**HOW TO COMPLETE THIS TASK**
Once the line with "<h2>TITULO_TRIPULANTE</h2>" is found in the entries below, print it and each following line exactly, stopping after the line with "<h2>PROPIETARIO</h2>"; print nothing else.

**DATA**

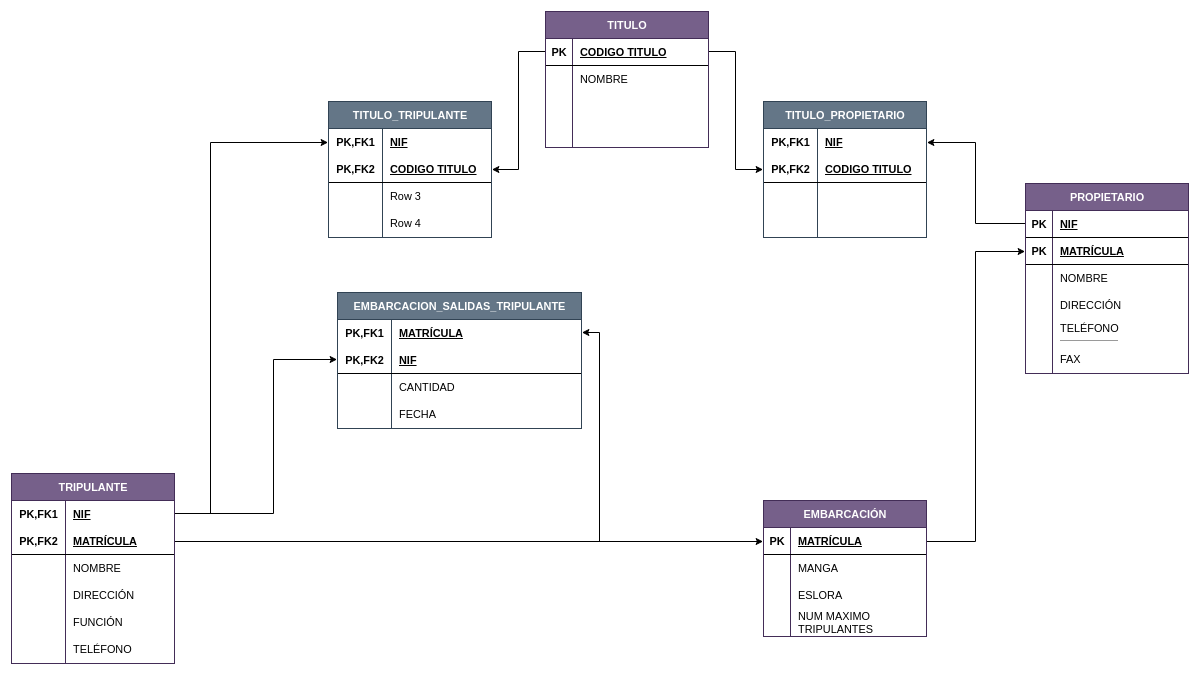
<!DOCTYPE html>
<html lang="es">
<head>
<meta charset="utf-8">
<title>Modelo relacional: embarcaciones</title>
<style>
:root {
  --paper: #ffffff;
  --ink: #000000;
  --entity: #76608a;
  --entity-line: #432d57;
  --relation: #647687;
  --relation-line: #314354;
  --rule: #9a9a9a;
}
* { box-sizing: border-box; margin: 0; }
body { width: 1200px; height: 675px; overflow: hidden; background: var(--paper); }
.diagram {
  position: relative;
  width: 1200px;
  height: 675px;
  overflow: hidden;
  color: var(--ink);
  font: 10.9px/13px "Liberation Sans", Arial, sans-serif;
}
.connectors { position: absolute; inset: 0; }
.connectors path { fill: none; stroke: var(--ink); }
.connectors marker path { fill: var(--ink); }
.table {
  --fill: var(--entity);
  --line: var(--entity-line);
  --key: 27px;
  position: absolute;
  width: 164px;
  display: grid;
  grid-auto-rows: 27px;
  border: 1px solid var(--line);
  background: var(--paper);
}
.relation { --fill: var(--relation); --line: var(--relation-line); }
.wide-key { --key: 54px; }
.table h2 {
  display: flex;
  align-items: center;
  justify-content: center;
  border-bottom: 1px solid var(--line);
  background: var(--fill);
  color: var(--paper);
  font-size: inherit;
  line-height: inherit;
}
.row { display: grid; grid-template-columns: var(--key) 1fr; height: 27px; }
.row > * { display: flex; align-items: center; min-height: 0; }
.row b { justify-content: center; border-right: 1px solid var(--line); }
.row span { padding-left: 7px; }
.primary span { font-weight: bold; text-decoration: underline; }
.ends-key { border-bottom: 1px solid var(--ink); }
.row .ruled { flex-direction: column; align-items: flex-start; padding-top: 3px; gap: 5px; }
.ruled i { width: 58px; height: 1px; flex: none; background: var(--rule); }

.titulo { left: 545px; top: 11px; }
.titulo-tripulante { left: 328px; top: 101px; }
.titulo-propietario { left: 763px; top: 101px; }
.propietario { left: 1025px; top: 183px; }
.salidas { left: 337px; top: 292px; width: 245px; }
.tripulante { left: 11px; top: 473px; }
.embarcacion { left: 763px; top: 500px; }
</style>
</head>
<body>
<main class="diagram">
  <svg class="connectors" width="1200" height="675" viewBox="0 0 1200 675" aria-hidden="true">
    <defs>
      <marker id="arrow" markerUnits="userSpaceOnUse" markerWidth="9" markerHeight="8" refX="7" refY="4" orient="auto">
        <path d="M1 1L7 4L1 7L2.5 4Z"/>
      </marker>
    </defs>
    <g marker-end="url(#arrow)">
      <path marker-end="url(#arrow)" d="M545 51.5H518.5V169.5H493"/>
      <path marker-end="url(#arrow)" d="M709 51.5H735.5V169.5H762"/>
      <path marker-end="url(#arrow)" d="M175 513.5H210.5V142.5H327"/>
      <path marker-end="url(#arrow)" d="M175 513.5H273.5V359.5H336"/>
      <path marker-end="url(#arrow)" d="M175 541.5H762"/>
      <path marker-end="url(#arrow)" d="M599.5 541.5V332.5H583"/>
      <path marker-end="url(#arrow)" d="M927 541.5H975.5V251.5H1024"/>
      <path marker-end="url(#arrow)" d="M1025 223.5H975.5V142.5H928"/>
    </g>
  </svg>

  <section class="table titulo">
    <h2>TITULO</h2>
    <div class="row primary ends-key"><b>PK</b><span>CODIGO TITULO</span></div>
    <div class="row"><b></b><span>NOMBRE</span></div>
    <div class="row"><b></b><span></span></div>
    <div class="row"><b></b><span></span></div>
  </section>

  <section class="table relation wide-key titulo-tripulante">
    <h2>TITULO_TRIPULANTE</h2>
    <div class="row primary"><b>PK,FK1</b><span>NIF</span></div>
    <div class="row primary ends-key"><b>PK,FK2</b><span>CODIGO TITULO</span></div>
    <div class="row"><b></b><span>Row 3</span></div>
    <div class="row"><b></b><span>Row 4</span></div>
  </section>

  <section class="table relation wide-key titulo-propietario">
    <h2>TITULO_PROPIETARIO</h2>
    <div class="row primary"><b>PK,FK1</b><span>NIF</span></div>
    <div class="row primary ends-key"><b>PK,FK2</b><span>CODIGO TITULO</span></div>
    <div class="row"><b></b><span></span></div>
    <div class="row"><b></b><span></span></div>
  </section>

  <section class="table propietario">
    <h2>PROPIETARIO</h2>
    <div class="row primary ends-key"><b>PK</b><span>NIF</span></div>
    <div class="row primary ends-key"><b>PK</b><span>MATRÍCULA</span></div>
    <div class="row"><b></b><span>NOMBRE</span></div>
    <div class="row"><b></b><span>DIRECCIÓN</span></div>
    <div class="row"><b></b><span class="ruled">TELÉFONO<i></i></span></div>
    <div class="row"><b></b><span>FAX</span></div>
  </section>

  <section class="table relation wide-key salidas">
    <h2>EMBARCACION_SALIDAS_TRIPULANTE</h2>
    <div class="row primary"><b>PK,FK1</b><span>MATRÍCULA</span></div>
    <div class="row primary ends-key"><b>PK,FK2</b><span>NIF</span></div>
    <div class="row"><b></b><span>CANTIDAD</span></div>
    <div class="row"><b></b><span>FECHA</span></div>
  </section>

  <section class="table wide-key tripulante">
    <h2>TRIPULANTE</h2>
    <div class="row primary"><b>PK,FK1</b><span>NIF</span></div>
    <div class="row primary ends-key"><b>PK,FK2</b><span>MATRÍCULA</span></div>
    <div class="row"><b></b><span>NOMBRE</span></div>
    <div class="row"><b></b><span>DIRECCIÓN</span></div>
    <div class="row"><b></b><span>FUNCIÓN</span></div>
    <div class="row"><b></b><span>TELÉFONO</span></div>
  </section>

  <section class="table embarcacion">
    <h2>EMBARCACIÓN</h2>
    <div class="row primary ends-key"><b>PK</b><span>MATRÍCULA</span></div>
    <div class="row"><b></b><span>MANGA</span></div>
    <div class="row"><b></b><span>ESLORA</span></div>
    <div class="row"><b></b><span>NUM MAXIMO<br>TRIPULANTES</span></div>
  </section>
</main>
</body>
</html>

**EXPECTED OUTPUT**
    <h2>TITULO_TRIPULANTE</h2>
    <div class="row primary"><b>PK,FK1</b><span>NIF</span></div>
    <div class="row primary ends-key"><b>PK,FK2</b><span>CODIGO TITULO</span></div>
    <div class="row"><b></b><span>Row 3</span></div>
    <div class="row"><b></b><span>Row 4</span></div>
  </section>

  <section class="table relation wide-key titulo-propietario">
    <h2>TITULO_PROPIETARIO</h2>
    <div class="row primary"><b>PK,FK1</b><span>NIF</span></div>
    <div class="row primary ends-key"><b>PK,FK2</b><span>CODIGO TITULO</span></div>
    <div class="row"><b></b><span></span></div>
    <div class="row"><b></b><span></span></div>
  </section>

  <section class="table propietario">
    <h2>PROPIETARIO</h2>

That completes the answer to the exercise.